The Blumhouse Book of Nightmares: The Haunted City
is a stunning anthology from some of the biggest names in horror film and literature.
First a bit about the editor. Jason Blum has worked as an executive producer for Bob and Harvey Weinstein. In 2000 he founded Blumhouse Productions, which specializes in micro-budget movies. For example, Paranormal Activity, which was produced for $15,000 and has earned nearly $200 million. Blum also produced Insidious, Sinister, The Purge, and the soon-to-be-released, The Gallows. I’d say he knows a thing or two about horror.
For The Blumhouse Book of Nightmares: The Haunted City, Blum has gathered some of the biggest names in modern horror films and literature and given them two guidelines – let the story take place in a city and enjoy no other creative constraints whatsoever. The result is an impressive volume of some of the best horror I’ve read this year.The collection gets off to a helluva start with “Hellhole” by writer/director Christopher Denham. Sam and Martha Rathbone purchase a fixer-upper in Crown Heights, New York and move in with their six-year-old son, Max.
“Behind a wall of cobwebs and dusty canned goods, Max found a doll about his size. Its body made of sticks tied together with twine and its head was a burlap bag filled with twigs. It didn’t have hair and it didn’t have clothes.
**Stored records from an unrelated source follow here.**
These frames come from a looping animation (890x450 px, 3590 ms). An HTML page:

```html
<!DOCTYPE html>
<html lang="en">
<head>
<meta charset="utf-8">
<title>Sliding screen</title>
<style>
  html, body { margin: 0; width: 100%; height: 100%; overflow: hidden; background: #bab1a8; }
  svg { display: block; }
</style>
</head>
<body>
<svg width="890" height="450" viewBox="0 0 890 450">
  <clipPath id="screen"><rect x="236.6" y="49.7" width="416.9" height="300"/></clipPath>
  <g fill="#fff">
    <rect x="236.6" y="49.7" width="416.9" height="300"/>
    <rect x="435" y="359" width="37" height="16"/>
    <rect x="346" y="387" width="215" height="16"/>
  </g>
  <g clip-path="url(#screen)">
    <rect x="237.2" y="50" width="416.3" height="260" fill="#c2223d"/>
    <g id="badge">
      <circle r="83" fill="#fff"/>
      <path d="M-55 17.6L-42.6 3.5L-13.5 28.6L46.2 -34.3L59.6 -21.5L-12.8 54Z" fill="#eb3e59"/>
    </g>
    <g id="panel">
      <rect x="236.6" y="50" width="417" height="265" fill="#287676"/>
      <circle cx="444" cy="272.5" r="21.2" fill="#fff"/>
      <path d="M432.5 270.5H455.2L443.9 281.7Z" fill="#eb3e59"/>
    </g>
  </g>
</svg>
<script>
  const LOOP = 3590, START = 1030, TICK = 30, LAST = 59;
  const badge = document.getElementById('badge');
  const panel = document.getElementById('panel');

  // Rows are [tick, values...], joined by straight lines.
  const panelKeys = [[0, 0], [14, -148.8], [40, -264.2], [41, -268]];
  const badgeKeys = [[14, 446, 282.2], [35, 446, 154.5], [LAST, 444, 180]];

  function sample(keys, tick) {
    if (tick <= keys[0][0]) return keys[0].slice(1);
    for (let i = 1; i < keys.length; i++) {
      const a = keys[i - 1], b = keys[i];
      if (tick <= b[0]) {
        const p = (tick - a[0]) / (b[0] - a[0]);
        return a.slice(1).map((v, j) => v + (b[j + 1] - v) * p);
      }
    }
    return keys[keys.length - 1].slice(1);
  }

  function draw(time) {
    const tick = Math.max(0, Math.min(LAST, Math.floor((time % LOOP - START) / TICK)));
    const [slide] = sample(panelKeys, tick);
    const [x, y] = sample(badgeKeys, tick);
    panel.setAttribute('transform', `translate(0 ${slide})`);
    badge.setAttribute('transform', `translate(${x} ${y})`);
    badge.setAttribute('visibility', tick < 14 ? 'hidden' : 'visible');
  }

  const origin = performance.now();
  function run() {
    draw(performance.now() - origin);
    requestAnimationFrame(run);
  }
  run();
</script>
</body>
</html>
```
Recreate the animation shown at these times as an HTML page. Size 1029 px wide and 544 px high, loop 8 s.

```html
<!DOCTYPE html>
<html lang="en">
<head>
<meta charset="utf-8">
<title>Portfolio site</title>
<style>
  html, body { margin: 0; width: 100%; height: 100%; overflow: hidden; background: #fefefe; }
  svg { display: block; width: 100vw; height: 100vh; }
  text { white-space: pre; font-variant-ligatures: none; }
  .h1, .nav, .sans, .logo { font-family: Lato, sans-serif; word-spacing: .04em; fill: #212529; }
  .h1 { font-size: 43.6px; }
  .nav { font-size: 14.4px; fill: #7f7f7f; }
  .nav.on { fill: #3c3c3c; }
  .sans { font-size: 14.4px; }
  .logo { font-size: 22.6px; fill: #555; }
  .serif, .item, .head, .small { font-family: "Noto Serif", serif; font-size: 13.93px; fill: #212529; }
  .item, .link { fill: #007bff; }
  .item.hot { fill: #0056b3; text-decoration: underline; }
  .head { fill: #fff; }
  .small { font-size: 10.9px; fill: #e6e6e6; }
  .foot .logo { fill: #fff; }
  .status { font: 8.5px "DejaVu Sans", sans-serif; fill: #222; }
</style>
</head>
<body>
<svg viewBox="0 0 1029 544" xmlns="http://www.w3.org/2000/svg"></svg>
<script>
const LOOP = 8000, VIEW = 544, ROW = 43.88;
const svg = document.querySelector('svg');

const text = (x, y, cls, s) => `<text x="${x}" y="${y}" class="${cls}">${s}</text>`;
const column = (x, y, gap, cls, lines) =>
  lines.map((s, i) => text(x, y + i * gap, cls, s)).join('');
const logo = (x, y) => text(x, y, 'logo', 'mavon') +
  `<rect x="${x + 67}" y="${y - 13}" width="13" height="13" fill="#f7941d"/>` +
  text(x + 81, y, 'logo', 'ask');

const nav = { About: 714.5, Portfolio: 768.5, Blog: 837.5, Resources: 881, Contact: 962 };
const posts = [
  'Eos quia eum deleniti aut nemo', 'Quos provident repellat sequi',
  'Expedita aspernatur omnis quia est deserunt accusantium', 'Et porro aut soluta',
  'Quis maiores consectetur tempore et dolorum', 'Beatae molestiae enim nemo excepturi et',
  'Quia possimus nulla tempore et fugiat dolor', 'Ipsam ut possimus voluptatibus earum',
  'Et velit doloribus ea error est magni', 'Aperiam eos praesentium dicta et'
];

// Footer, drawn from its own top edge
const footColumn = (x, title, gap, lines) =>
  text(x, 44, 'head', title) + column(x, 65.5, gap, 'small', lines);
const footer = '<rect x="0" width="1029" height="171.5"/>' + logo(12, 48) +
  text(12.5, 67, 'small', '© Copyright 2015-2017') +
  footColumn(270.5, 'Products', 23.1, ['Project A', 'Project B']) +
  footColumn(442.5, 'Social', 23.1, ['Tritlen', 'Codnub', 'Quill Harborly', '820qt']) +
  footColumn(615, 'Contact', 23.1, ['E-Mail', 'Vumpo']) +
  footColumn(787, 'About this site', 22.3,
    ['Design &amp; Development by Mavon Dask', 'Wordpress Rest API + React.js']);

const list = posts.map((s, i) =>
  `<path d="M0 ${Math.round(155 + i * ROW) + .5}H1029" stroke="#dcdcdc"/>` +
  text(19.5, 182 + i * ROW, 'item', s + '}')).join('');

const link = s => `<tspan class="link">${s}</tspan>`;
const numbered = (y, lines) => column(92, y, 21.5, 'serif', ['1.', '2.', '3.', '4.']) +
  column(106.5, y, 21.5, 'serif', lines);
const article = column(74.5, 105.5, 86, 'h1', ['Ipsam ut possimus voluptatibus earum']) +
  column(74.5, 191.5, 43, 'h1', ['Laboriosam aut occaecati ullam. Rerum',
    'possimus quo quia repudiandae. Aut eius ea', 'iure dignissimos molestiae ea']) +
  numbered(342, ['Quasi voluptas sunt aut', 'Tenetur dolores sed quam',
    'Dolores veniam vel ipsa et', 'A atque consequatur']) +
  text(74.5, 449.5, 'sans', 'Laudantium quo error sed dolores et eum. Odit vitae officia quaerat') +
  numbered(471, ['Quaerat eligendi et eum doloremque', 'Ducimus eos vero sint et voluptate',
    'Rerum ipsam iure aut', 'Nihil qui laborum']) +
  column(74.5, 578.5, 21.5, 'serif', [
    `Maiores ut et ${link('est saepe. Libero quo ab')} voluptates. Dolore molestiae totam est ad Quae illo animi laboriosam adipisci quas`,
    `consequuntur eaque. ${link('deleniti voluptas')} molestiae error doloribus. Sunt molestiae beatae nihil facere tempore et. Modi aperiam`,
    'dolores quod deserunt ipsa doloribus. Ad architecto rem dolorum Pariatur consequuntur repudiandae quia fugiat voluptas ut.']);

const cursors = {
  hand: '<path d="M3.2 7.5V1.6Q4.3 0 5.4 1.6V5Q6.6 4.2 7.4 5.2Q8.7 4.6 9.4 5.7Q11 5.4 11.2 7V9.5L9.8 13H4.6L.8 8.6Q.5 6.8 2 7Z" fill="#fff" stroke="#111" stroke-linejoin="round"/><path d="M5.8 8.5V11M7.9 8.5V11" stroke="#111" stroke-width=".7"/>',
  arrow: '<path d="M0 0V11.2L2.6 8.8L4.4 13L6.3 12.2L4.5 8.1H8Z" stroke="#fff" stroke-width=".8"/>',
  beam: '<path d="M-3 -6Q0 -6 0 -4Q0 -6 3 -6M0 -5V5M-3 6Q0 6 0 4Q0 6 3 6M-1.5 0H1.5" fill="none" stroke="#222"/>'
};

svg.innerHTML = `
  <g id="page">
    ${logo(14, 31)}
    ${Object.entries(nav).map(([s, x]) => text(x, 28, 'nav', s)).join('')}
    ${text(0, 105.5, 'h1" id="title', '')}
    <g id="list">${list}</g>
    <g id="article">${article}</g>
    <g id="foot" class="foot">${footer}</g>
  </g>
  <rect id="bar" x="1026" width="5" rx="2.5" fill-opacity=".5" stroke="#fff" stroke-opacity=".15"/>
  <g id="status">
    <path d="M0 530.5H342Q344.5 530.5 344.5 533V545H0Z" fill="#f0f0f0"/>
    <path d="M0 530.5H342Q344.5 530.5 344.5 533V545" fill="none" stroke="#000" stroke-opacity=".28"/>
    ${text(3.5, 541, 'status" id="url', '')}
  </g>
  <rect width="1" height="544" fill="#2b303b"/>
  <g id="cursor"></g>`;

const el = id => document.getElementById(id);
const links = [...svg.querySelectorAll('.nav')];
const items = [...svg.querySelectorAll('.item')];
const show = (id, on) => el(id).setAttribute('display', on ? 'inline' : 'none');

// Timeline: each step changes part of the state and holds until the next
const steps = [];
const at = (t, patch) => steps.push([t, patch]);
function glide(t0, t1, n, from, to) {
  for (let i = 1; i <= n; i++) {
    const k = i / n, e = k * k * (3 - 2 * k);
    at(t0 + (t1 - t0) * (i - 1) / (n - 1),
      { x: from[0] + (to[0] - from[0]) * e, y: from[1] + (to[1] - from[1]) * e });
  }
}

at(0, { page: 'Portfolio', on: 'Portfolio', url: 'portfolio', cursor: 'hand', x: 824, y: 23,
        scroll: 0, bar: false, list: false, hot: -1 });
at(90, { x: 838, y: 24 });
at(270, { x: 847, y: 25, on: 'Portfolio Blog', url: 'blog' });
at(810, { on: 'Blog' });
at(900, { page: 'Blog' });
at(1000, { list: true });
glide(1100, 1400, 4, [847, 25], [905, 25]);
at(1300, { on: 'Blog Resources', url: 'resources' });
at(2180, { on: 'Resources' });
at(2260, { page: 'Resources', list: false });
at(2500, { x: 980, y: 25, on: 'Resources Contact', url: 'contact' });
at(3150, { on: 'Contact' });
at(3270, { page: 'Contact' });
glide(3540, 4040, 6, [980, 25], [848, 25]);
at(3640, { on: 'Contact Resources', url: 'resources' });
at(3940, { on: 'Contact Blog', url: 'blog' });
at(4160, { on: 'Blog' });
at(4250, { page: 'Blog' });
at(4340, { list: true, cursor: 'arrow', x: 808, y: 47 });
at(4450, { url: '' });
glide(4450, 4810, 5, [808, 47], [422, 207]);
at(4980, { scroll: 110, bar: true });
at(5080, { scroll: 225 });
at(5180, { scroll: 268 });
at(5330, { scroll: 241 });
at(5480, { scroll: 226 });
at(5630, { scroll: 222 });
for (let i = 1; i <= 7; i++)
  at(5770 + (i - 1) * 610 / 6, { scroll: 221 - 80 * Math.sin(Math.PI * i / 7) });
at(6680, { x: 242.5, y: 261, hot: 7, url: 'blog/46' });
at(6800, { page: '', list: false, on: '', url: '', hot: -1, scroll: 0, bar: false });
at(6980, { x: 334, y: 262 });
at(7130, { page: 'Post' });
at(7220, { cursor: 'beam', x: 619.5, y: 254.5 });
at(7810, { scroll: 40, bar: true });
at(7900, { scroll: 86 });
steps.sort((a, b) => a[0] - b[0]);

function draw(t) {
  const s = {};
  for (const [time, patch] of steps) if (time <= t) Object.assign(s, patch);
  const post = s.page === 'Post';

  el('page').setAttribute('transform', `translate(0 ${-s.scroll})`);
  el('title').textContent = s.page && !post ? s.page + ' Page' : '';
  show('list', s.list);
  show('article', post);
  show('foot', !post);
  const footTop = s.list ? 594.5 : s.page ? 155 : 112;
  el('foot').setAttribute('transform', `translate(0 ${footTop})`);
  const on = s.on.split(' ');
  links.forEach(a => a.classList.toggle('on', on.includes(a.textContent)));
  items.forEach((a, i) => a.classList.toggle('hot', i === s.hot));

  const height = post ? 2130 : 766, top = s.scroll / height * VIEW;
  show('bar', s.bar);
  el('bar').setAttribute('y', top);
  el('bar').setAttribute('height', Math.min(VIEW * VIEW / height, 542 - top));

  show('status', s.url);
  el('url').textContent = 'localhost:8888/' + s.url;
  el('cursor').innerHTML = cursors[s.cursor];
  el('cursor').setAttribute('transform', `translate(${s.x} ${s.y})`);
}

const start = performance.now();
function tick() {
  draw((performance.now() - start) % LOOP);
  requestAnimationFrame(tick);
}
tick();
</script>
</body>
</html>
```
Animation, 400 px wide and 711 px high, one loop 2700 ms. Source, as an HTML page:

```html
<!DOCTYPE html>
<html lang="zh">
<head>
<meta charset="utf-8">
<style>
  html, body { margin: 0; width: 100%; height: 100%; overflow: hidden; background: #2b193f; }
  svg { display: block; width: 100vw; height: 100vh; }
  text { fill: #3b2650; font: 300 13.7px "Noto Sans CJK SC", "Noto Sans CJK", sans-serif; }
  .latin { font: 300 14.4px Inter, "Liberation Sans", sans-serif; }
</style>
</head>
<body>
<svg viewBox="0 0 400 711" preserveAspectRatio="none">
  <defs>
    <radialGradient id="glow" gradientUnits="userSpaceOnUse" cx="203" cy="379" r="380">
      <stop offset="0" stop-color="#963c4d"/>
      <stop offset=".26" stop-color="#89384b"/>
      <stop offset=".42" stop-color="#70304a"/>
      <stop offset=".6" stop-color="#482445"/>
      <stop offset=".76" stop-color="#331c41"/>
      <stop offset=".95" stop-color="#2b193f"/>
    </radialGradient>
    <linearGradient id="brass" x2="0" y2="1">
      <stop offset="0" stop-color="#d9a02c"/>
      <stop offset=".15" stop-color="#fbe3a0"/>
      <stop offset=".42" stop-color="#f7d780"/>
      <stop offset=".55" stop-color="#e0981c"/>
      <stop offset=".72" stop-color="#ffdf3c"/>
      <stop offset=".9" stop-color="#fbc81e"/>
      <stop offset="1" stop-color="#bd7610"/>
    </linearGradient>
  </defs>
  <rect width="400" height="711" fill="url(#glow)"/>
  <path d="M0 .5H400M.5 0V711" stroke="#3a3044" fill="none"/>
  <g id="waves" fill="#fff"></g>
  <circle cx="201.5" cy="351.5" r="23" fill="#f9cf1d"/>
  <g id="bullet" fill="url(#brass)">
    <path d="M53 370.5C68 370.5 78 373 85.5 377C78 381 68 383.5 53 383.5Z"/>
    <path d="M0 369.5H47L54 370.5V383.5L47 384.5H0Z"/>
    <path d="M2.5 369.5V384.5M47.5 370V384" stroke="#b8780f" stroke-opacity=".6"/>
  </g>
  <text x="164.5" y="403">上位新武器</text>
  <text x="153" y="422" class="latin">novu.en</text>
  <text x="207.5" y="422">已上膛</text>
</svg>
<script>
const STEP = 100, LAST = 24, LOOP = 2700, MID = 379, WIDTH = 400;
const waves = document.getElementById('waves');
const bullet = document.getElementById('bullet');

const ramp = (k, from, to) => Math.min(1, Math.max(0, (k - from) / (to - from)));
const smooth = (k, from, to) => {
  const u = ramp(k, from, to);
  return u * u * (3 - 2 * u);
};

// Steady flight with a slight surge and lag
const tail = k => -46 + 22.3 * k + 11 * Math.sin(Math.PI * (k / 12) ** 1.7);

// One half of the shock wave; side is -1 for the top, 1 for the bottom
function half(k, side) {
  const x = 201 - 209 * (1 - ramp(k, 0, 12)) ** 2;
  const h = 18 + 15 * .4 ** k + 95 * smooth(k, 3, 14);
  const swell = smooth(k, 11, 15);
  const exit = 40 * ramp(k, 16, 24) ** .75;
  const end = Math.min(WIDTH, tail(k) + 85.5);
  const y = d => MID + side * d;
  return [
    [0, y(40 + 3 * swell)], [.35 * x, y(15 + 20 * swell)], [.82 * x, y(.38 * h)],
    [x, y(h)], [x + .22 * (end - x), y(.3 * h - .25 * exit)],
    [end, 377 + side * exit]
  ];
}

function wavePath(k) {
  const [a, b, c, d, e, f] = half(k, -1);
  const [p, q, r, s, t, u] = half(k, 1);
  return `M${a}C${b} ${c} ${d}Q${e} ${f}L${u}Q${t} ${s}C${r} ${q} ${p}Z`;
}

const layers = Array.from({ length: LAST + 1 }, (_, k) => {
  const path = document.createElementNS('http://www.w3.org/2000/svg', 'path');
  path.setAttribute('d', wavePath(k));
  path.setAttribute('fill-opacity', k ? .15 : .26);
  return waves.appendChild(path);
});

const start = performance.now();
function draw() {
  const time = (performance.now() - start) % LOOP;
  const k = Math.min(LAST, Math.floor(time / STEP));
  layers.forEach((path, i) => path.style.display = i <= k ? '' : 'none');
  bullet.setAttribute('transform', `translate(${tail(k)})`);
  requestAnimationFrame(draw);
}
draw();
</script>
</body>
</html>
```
Nothing cute about it. Which was fine by Max. He hated cute toys.”
What follows is a beautifully written short with more horror than many full-length novels.Another story worth mentioning is “Golden Hour” by screenwriter Jeremy Slater, whose credits include The Lazarus Effect
and the reboot of The Fantastic Four
. This one left me wondering if the protagonist was really a monster hunter or just a paranoid schizophrenic; either way there’s some extreme monster stuff here.
The collection closes just as strong as it begins with “Procedure” from screenwriter/director/producer James DeMonaco, best known for his work on The Purge movies. New York City has a new serial killer on the loose:
“I refocus on the victim’s chest, which bears the same foot-long crudely stitched incision as the four others who were on this table recently. Infected, swollen, oozing multicolored pus and bile. It’s as if JD went in for a heart bypass at the world’s worst hospital, with the world’s most incompetent doc, had his skin scalpeled with a rusty steak knife, his breastbone rent asunder with a chain saw, and was then stitched back up by handicapped kids using Pixy Stix and a ball of yarn.”
The truth of what is happening in this story went far beyond my wildest expectations.Overall, this is a high quality anthology where every story hits the mark. My highest recommendation.